• Records:
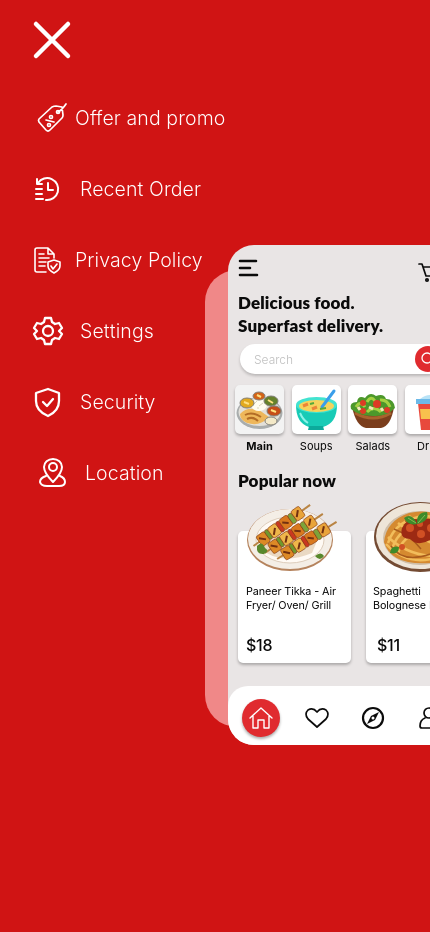
<!DOCTYPE html>
<html lang="en">
<head>
<meta charset="utf-8">
<title>Food delivery menu</title>
<style>
:root { --red: #d01414; --accent: #e02b2f; --ghost: #f08888; --panel: #e9e5e5; --ink: #0b0b0b; --white: #fff; --hint: #bdbdbd; }
* { box-sizing: border-box; margin: 0; padding: 0; }
html, body { width: 430px; height: 932px; overflow: hidden; }
body { font-family: Inter, Roboto, sans-serif; color: var(--ink); }
a { color: inherit; text-decoration: none; }
ul { list-style: none; }
svg { display: block; flex: none; overflow: visible; }
.line { fill: none; stroke: currentColor; stroke-width: 2; stroke-linecap: round; stroke-linejoin: round; }
.screen { position: relative; width: 430px; height: 932px; overflow: hidden; background: var(--red); }
.close { position: absolute; left: 33px; top: 21px; color: var(--white); }
.close .line { stroke-width: 4.5; }
.menu { position: absolute; left: 0; top: 82px; width: 260px; display: grid; grid-template-rows: repeat(6, 71px); color: var(--white); }
.menu a { display: flex; align-items: center; height: 71px; padding-left: var(--icon-x); font-size: 19.5px; white-space: nowrap; }
.menu span { margin-left: calc(var(--label-x) - var(--icon-x) - 30px); font-weight: 300; letter-spacing: .1px; }
.ghost { position: absolute; left: 205px; top: 270px; width: 230px; height: 457px; border-radius: 32px 0 0 32px; background: var(--ghost); }
.panel { position: absolute; left: 228px; top: 245px; width: 231px; height: 500px; border-radius: 26px; overflow: hidden; background: var(--panel); display: flex; flex-direction: column; }
.topbar { height: 46px; padding: 14px 0 0 11px; display: flex; gap: 161px; flex: none; }
.topbar .line { stroke-width: 2.6; }
.topbar .cart { stroke-width: 1.7; margin-top: 3px; }
h1, h2 { font-family: Lato, "Open Sans", sans-serif; font-weight: 900; font-size: 17px; line-height: 23px; letter-spacing: .15px; padding-left: 10px; white-space: nowrap; }
.search { flex: none; margin: 7px 0 0 12px; width: 203px; height: 30px; border-radius: 15px; background: var(--white); box-shadow: 0 2px 3px #0003; display: flex; align-items: center; justify-content: space-between; padding: 0 2px 0 14px; font-size: 12px; font-weight: 300; color: var(--hint); }
.search i { width: 26px; height: 26px; border-radius: 50%; background: var(--accent); color: var(--white); display: grid; place-items: center; }
.categories { display: flex; gap: 7.7px; margin: 11px 0 0 7px; flex: none; height: 70px; }
.categories li { width: 49px; flex: none; text-align: center; font-size: 11px; line-height: 13px; }
.tile { width: 49px; height: 49px; margin-bottom: 6px; border-radius: 5px; background: var(--white); box-shadow: 0 2px 3px #0004; display: grid; place-items: center; }
.current .tile { background: #f3f3f3; }
.current { font-weight: 700; }
.shifted { padding-left: 8px; display: block; }
h2 { margin-top: 14px; }
.dishes { display: flex; gap: 15px; margin: 39px 0 0 10px; flex: none; }
.dish { position: relative; flex: none; width: 113px; height: 132px; border-radius: 5px; background: var(--white); box-shadow: 0 2px 3px #0004; padding: 54px 0 0 8px; }
.dish svg { position: absolute; left: 8px; top: -30px; }
.dish h3 { font-size: 10.8px; line-height: 14px; font-weight: 400; white-space: nowrap; letter-spacing: -.1px; }
.dish p { margin-top: 22px; font-size: 16px; line-height: 20px; font-weight: 500; letter-spacing: -.3px; }
.dish:last-child h3 { margin-left: -1px; }
.dish:last-child p { margin-left: 3px; }
.tabs { margin-top: auto; height: 59px; flex: none; background: var(--white); border-radius: 20px 20px 0 0; padding: 0 0 8px 14px; display: flex; align-items: end; gap: 18px; }
.tabs a { width: 38px; height: 38px; flex: none; border-radius: 50%; display: grid; place-items: center; }
.tabs .active { background: var(--accent); color: var(--white); box-shadow: 0 2px 3px #0005; }
.tabs .line { stroke-width: 1.7; }
</style>
</head>
<body>
<main class="screen">
  <a class="close" href="#" aria-label="Close menu"><svg class="line" width="38" height="38"><path d="M3 3 35 35M35 3 3 35"/></svg></a>

  <nav aria-label="Account">
    <ul class="menu">
      <li style="--icon-x:37px;--label-x:75px"><a href="#"><svg class="line" width="30" height="30" viewBox="0 0 30 30" style="stroke-width:1.7"><path d="M2 16 15 4Q17 3 19 3L25 4 26 12Q26 14 25 15L13 27Q11 29 9 27L2 19Q1 17 2 16ZM21 9Q25 7 29 1M9 17 17 19"/><circle cx="21" cy="9" r="1.5"/><circle cx="14" cy="14" r="1.5"/><circle cx="12" cy="22" r="1.5"/></svg><span>Offer and promo</span></a></li>
      <li style="--icon-x:33px;--label-x:80px"><a href="#"><svg class="line" width="30" height="30" viewBox="0 0 30 30"><path d="M4 5V10H9M5 9A11 11 0 1 1 13 26M15 9V16H20M3 15H9M3 20H9M3 25H10"/></svg><span>Recent Order</span></a></li>
      <li style="--icon-x:33px;--label-x:75px"><a href="#"><svg class="line" width="30" height="30" viewBox="0 0 30 30" style="stroke-width:1.6"><path d="M13 27H4Q2 27 2 25V5Q2 3 4 3H15L21 9V13M15 3V9H21M6 9H11M6 13H16M6 17H13M6 21H12M21 15 27 17V21Q27 25 21 28 15 25 15 21V17ZM18 21 20 24 24 19"/></svg><span>Privacy Policy</span></a></li>
      <li style="--icon-x:33px;--label-x:80px"><a href="#"><svg class="line" width="30" height="30" viewBox="0 0 30 30" style="stroke-width:2.3"><path d="M12 2H18L19 6 22 8 26 7 29 12 26 15 29 18 26 23 22 22 19 24 18 28H12L11 24 8 22 4 23 1 18 4 15 1 12 4 7 8 8 11 6Z"/><circle cx="15" cy="15" r="5"/></svg><span>Settings</span></a></li>
      <li style="--icon-x:33px;--label-x:80px"><a href="#"><svg class="line" width="30" height="30" viewBox="0 0 30 30" style="stroke-width:2.3"><path d="M15 2 26 6V14Q26 24 15 29 3 24 3 14V6ZM10 15 14 19 20 12"/></svg><span>Security</span></a></li>
      <li style="--icon-x:38px;--label-x:85px"><a href="#"><svg class="line" width="30" height="30" viewBox="0 0 30 30"><path d="M15 24Q6 15 6 9A9 8 0 0 1 24 9Q24 15 15 24ZM8 18Q2 20 2 24 3 28 9 28H21Q27 28 27 24 27 20 22 18"/><circle cx="15" cy="9" r="4"/></svg><span>Location</span></a></li>
    </ul>
  </nav>

  <div class="ghost"></div>
  <section class="panel" aria-label="Home">
    <header class="topbar">
      <svg class="line" width="18" height="18"><path d="M1 2H17M1 9H11M1 16H18"/></svg>
      <svg class="line cart" width="22" height="20"><path d="M1 2H4L8 14H18L21 5H5"/><circle cx="9" cy="18" r="1.2"/><circle cx="17" cy="18" r="1.2"/></svg>
    </header>
    <h1>Delicious food.<br>Superfast delivery.</h1>
    <div class="search"><span>Search</span><i><svg class="line" width="14" height="14" style="stroke-width:1.3"><circle cx="6" cy="6" r="5"/><path d="M10 10 13 13"/></svg></i></div>

    <ul class="categories">
      <li class="current">
        <div class="tile"><svg width="47" height="42" viewBox="0 0 47 42" role="img" aria-label="Main course platter with rice, bread and curries">
          <ellipse cx="23.5" cy="24" rx="23" ry="16" fill="#a9adad"/><ellipse cx="23.5" cy="23" rx="21" ry="14" fill="#e2e0d9"/>
          <path d="M4 25Q11 17 23 21L33 28Q24 38 11 34Q4 31 4 25Z" fill="#eeb75a"/><path d="M9 26Q16 22 25 28M11 30Q17 27 22 32" fill="none" stroke="#b36d25" stroke-width="2"/>
          <ellipse cx="23" cy="16" rx="8" ry="6" fill="#fffdf0"/><path d="M18 15 21 12M23 17 27 14M21 19 23 19" stroke="#d9d3b9"/>
          <g stroke="#817e78"><ellipse cx="11" cy="14" rx="7" ry="5" fill="#e1a91e"/><ellipse cx="23" cy="7" rx="6" ry="4" fill="#d26318"/><ellipse cx="35" cy="12" rx="7" ry="5" fill="#65812b"/><ellipse cx="38" cy="22" rx="7" ry="5" fill="#c64d17"/><ellipse cx="35" cy="32" rx="6" ry="4" fill="#f3e9c8"/></g>
          <path d="M8 13 13 15M21 6 25 8M32 11 37 14M35 21 40 23" stroke="#ffe080" stroke-width="2"/>
        </svg></div>Main</li>
      <li>
        <div class="tile"><svg width="43" height="42" viewBox="0 0 43 42" role="img" aria-label="Bowl of soup">
          <path d="M1 16Q1 34 14 38H28Q42 34 42 16Z" fill="#18cbb6"/><path d="M14 37H28L29 41H13Z" fill="#0caa9b"/>
          <ellipse cx="21.5" cy="16" rx="20.5" ry="8" fill="#42e3d0"/><ellipse cx="21.5" cy="17" rx="17.5" ry="6" fill="#f6d35c"/>
          <path d="M27 18 39 2" stroke="#3a9eea" stroke-width="3" stroke-linecap="round"/><path d="M8 17 13 15M17 20 22 18" stroke="#ec8538" stroke-width="3"/><path d="M15 15 19 14M25 20 31 19" stroke="#56a93a" stroke-width="2"/><path d="M5 24Q8 31 13 34" fill="none" stroke="#8cf3e8" stroke-width="2"/>
        </svg></div>Soups</li>
      <li>
        <div class="tile"><svg width="46" height="40" viewBox="0 0 46 40" role="img" aria-label="Bowl of green salad">
          <path d="M2 17Q6 36 16 38H31Q41 36 44 17Z" fill="#7b3e1d"/><path d="M5 23Q23 33 41 23" fill="none" stroke="#a8632d" stroke-width="3"/>
          <path d="M1 19Q-1 12 7 12 8 5 15 8 20 1 26 6 34 3 36 9 44 9 45 18 36 27 23 26 9 26 1 19Z" fill="#4c982b"/>
          <path d="M6 17Q10 10 15 17M17 12Q21 5 25 11M30 10Q37 9 40 17M17 22Q24 15 31 22" fill="none" stroke="#a5d142" stroke-width="3"/>
          <g fill="#dd3b25"><circle cx="13" cy="13" r="3"/><circle cx="27" cy="14" r="4"/><circle cx="37" cy="20" r="3"/><circle cx="13" cy="21" r="3"/></g><path d="M19 17 23 19M31 18 33 21M8 17 10 20" stroke="#f5e7b5" stroke-width="3"/>
        </svg></div>Salads</li>
      <li>
        <div class="tile"><svg width="30" height="42" viewBox="0 0 30 42" role="img" aria-label="Cold drink in a red cup">
          <path d="M17 11 20 1H27" fill="none" stroke="#e5443c" stroke-width="3"/><path d="M3 14H27L24 41H6Z" fill="#e8493c"/><path d="M5 20H25L24 30H6Z" fill="#f8c04d"/><path d="M1 10H29V15H1Z" fill="#6cb9e8"/><path d="M5 10Q15 2 25 10Z" fill="#b8e3f7"/>
        </svg></div><span class="shifted">Drinks</span></li>
    </ul>

    <h2>Popular now</h2>
    <div class="dishes">
      <article class="dish">
        <svg width="90" height="72" viewBox="0 0 90 72" role="img" aria-label="Paneer tikka skewers on a plate">
          <defs>
            <g id="skewer"><path d="M-34 0H36" stroke="#b98443" stroke-width="2"/>
              <g stroke="#843911" stroke-width=".6"><rect x="-27" y="-6" width="10" height="12" rx="2" fill="#dc8926"/><rect x="-17" y="-6" width="4" height="11" rx="2" fill="#70972d"/><rect x="-13" y="-6" width="10" height="12" rx="2" fill="#efb64a"/><rect x="-3" y="-6" width="4" height="12" rx="2" fill="#c93820"/><rect x="1" y="-6" width="10" height="12" rx="2" fill="#d9791e"/><rect x="11" y="-5" width="5" height="11" rx="2" fill="#7da33a"/><rect x="16" y="-6" width="10" height="12" rx="2" fill="#e9a43a"/></g>
              <path d="M-25-3-20 2M-11 3-6-2M3-2 8 2M18 2 23-3" stroke="#713010" stroke-width="2"/></g>
          </defs>
          <ellipse cx="44" cy="39" rx="43" ry="31" fill="#b5835d"/><ellipse cx="44" cy="38" rx="42" ry="30" fill="#f4eee6"/><ellipse cx="44" cy="39" rx="34" ry="23" fill="#fffaf4" stroke="#ddcdbb"/>
          <path d="M15 48Q35 65 66 52L73 35 30 25Z" fill="#dcc3a4" opacity=".6"/>
          <use href="#skewer" transform="translate(35 25) rotate(-36)"/><use href="#skewer" transform="translate(47 33) rotate(-34)"/><use href="#skewer" transform="translate(60 40) rotate(-32)"/>
          <path d="M11 45Q16 39 19 47 24 50 18 53 10 54 11 45ZM69 55Q75 50 78 55 74 61 69 55Z" fill="#59882c"/>
        </svg>
        <h3>Paneer Tikka - Air<br>Fryer/ Oven/ Grill</h3>
        <p>$18</p>
      </article>
      <article class="dish">
        <svg width="92" height="72" viewBox="0 0 92 72" role="img" aria-label="Plate of spaghetti bolognese">
          <ellipse cx="46" cy="36" rx="46" ry="35" fill="#744b33"/><ellipse cx="46" cy="35" rx="44" ry="33" fill="#eee5d8"/><ellipse cx="46" cy="37" rx="37" ry="27" fill="#cfbea8"/>
          <path d="M10 41Q12 20 35 12 64 5 80 29 85 54 57 62 17 65 10 41Z" fill="#d58a30"/>
          <g fill="none" stroke="#f2bd5b" stroke-width="2.5"><path d="M14 42Q22 18 51 15 77 17 77 40M18 48Q25 25 52 22 72 25 72 45M24 54Q27 34 49 31 67 33 66 51M14 36Q35 56 66 55M12 43Q33 65 61 57M24 22Q51 43 77 47M35 15Q56 34 79 39"/></g>
          <path d="M17 45Q30 65 64 50M20 28Q36 34 47 48M31 20Q60 21 71 35" fill="none" stroke="#a85b1c" stroke-width="1.5"/>
          <path d="M28 27Q34 15 46 19 61 14 66 28 69 39 56 39 44 46 36 38 25 38 28 27Z" fill="#9d2a13"/>
          <g fill="#d15024"><circle cx="36" cy="27" r="4"/><circle cx="47" cy="33" r="4"/><circle cx="57" cy="27" r="4"/><circle cx="46" cy="23" r="3"/><circle cx="28" cy="46" r="3"/><circle cx="59" cy="48" r="3"/></g>
          <path d="M43 23Q42 11 53 11 56 20 43 23ZM43 23Q34 25 30 17 38 11 43 23ZM16 52Q17 44 25 46 25 54 16 52Z" fill="#3e8b2a"/><path d="M44 22 51 14M42 22 34 17" stroke="#86bc54"/>
        </svg>
        <h3>Spaghetti<br>Bolognese Recipe</h3>
        <p>$11</p>
      </article>
    </div>

    <nav class="tabs" aria-label="Sections">
      <a class="active" href="#" aria-label="Home"><svg class="line" width="24" height="22" style="stroke-width:1.4"><path d="M1 11 12 1 23 11M4 9V21H9V13H15V21H20V9"/></svg></a>
      <a href="#" aria-label="Favourites"><svg class="line" width="24" height="20"><path d="M12 19 3 11Q-1 6 3 2 8-1 12 4 16-1 21 2 25 6 21 11Z"/></svg></a>
      <a href="#" aria-label="Explore"><svg width="22" height="22"><circle cx="11" cy="11" r="10" fill="none" stroke="currentColor" stroke-width="2.2"/><path d="M17 5 13 13 5 17 9 9Z" fill="currentColor"/><circle cx="11" cy="11" r="1.5" fill="#fff"/></svg></a>
      <a href="#" aria-label="Profile"><svg class="line" width="20" height="22"><circle cx="10" cy="6" r="5"/><path d="M6 11Q1 13 1 19 1 21 3 21H17Q19 21 19 19 19 13 14 11"/></svg></a>
    </nav>
  </section>
</main>
</body>
</html>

• What this task involves: A single figure is required: the number of lines in the entries that hold the string "place".

• Your response: 3